--- Information provided Enclosed Below ---
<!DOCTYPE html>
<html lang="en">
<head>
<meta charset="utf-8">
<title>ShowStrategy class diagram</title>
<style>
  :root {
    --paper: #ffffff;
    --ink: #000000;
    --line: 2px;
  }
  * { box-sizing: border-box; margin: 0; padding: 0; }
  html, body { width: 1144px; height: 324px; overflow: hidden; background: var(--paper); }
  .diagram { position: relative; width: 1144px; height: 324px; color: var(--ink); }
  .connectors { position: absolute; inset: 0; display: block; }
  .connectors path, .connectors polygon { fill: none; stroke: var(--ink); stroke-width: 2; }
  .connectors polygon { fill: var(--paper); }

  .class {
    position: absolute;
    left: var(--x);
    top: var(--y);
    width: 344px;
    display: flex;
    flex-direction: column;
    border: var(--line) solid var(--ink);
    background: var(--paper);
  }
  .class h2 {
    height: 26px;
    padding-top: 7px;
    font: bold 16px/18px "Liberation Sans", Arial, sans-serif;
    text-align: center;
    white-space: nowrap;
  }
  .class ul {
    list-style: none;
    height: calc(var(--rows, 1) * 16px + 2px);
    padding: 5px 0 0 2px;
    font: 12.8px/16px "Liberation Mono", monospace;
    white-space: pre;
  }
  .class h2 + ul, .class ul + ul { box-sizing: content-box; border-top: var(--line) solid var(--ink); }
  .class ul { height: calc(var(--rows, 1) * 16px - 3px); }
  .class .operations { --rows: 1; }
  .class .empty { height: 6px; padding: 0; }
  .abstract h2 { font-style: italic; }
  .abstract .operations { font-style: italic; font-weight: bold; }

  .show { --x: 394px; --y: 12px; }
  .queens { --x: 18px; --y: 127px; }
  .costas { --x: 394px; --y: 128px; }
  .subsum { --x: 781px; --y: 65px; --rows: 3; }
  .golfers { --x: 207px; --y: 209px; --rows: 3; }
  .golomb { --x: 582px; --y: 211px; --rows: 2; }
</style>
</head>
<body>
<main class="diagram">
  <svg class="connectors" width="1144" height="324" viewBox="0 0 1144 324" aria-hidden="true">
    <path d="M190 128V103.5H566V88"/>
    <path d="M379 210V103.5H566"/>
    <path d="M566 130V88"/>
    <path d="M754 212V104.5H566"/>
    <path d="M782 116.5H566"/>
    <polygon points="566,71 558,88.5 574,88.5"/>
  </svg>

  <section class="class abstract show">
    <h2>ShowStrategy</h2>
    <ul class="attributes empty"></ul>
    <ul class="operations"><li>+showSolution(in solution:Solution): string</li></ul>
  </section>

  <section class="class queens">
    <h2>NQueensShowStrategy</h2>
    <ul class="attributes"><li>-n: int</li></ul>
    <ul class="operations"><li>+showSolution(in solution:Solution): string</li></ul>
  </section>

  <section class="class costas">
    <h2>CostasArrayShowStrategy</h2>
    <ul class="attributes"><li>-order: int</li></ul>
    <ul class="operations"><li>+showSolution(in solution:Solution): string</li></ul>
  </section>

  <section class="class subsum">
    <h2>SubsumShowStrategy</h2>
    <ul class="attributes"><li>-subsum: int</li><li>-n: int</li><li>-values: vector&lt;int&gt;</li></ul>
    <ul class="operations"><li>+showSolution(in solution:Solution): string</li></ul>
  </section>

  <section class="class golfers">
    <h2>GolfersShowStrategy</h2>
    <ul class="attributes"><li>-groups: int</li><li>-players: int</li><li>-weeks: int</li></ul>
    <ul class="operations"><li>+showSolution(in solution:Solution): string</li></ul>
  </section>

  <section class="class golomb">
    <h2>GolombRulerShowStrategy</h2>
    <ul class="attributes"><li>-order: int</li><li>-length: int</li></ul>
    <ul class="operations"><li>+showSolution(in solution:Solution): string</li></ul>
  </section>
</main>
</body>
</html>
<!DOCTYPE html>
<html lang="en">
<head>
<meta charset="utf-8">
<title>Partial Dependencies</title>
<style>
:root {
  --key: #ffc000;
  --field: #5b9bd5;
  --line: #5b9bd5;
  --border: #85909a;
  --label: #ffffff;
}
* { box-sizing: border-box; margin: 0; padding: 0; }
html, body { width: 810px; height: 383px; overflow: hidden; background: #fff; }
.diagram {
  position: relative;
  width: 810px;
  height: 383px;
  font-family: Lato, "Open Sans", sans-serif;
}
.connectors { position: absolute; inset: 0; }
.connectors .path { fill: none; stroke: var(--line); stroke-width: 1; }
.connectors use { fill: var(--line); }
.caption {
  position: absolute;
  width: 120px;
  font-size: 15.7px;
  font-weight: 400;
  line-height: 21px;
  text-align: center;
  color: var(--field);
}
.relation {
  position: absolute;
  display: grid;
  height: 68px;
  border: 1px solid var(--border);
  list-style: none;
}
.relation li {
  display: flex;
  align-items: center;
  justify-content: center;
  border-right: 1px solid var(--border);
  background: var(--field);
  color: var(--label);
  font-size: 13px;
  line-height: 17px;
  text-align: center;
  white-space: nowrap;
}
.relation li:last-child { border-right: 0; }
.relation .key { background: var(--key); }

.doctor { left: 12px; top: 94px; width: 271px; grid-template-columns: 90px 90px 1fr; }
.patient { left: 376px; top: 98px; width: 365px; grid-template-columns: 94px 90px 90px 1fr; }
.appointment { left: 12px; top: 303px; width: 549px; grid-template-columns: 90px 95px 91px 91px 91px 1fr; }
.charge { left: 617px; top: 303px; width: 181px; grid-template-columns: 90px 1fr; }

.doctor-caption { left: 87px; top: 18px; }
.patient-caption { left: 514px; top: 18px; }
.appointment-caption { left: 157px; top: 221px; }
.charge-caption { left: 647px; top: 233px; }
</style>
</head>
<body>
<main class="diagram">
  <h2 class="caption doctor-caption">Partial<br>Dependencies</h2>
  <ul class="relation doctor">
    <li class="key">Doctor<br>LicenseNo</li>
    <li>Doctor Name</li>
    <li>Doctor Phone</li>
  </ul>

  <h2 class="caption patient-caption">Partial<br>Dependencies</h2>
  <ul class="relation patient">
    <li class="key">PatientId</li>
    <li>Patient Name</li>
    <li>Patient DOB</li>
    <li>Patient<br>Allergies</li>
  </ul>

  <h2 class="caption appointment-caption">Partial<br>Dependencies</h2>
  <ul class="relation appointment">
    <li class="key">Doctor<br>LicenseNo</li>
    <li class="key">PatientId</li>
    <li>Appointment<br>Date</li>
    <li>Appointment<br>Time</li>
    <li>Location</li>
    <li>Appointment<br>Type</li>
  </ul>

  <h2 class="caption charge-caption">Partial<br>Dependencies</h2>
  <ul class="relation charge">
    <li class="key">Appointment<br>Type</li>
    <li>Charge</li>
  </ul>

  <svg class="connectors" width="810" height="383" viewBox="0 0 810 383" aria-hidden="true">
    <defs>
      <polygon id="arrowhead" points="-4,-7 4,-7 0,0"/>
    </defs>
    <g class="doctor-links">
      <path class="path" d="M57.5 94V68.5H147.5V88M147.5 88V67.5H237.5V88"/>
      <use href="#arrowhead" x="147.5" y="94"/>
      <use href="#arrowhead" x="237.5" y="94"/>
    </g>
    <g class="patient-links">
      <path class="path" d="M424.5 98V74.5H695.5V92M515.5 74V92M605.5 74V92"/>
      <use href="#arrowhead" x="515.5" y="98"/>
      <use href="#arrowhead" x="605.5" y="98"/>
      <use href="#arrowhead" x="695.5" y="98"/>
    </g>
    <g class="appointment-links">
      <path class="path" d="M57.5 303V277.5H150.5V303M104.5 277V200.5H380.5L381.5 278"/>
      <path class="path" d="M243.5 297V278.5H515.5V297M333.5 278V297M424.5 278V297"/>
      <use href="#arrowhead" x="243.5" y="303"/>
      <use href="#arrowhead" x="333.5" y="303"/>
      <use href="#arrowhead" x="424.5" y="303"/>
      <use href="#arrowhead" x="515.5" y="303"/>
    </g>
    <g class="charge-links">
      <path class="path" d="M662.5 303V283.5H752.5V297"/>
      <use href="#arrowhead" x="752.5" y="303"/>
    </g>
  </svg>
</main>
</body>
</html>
--- End of Enclosed Information provided ---
Your objective:
Where a line of the entries contains "relation", report that line.

Reply to the task:
.relation {
.relation li {
.relation li:last-child { border-right: 0; }
.relation .key { background: var(--key); }
  <ul class="relation doctor">
  <ul class="relation patient">
  <ul class="relation appointment">
  <ul class="relation charge">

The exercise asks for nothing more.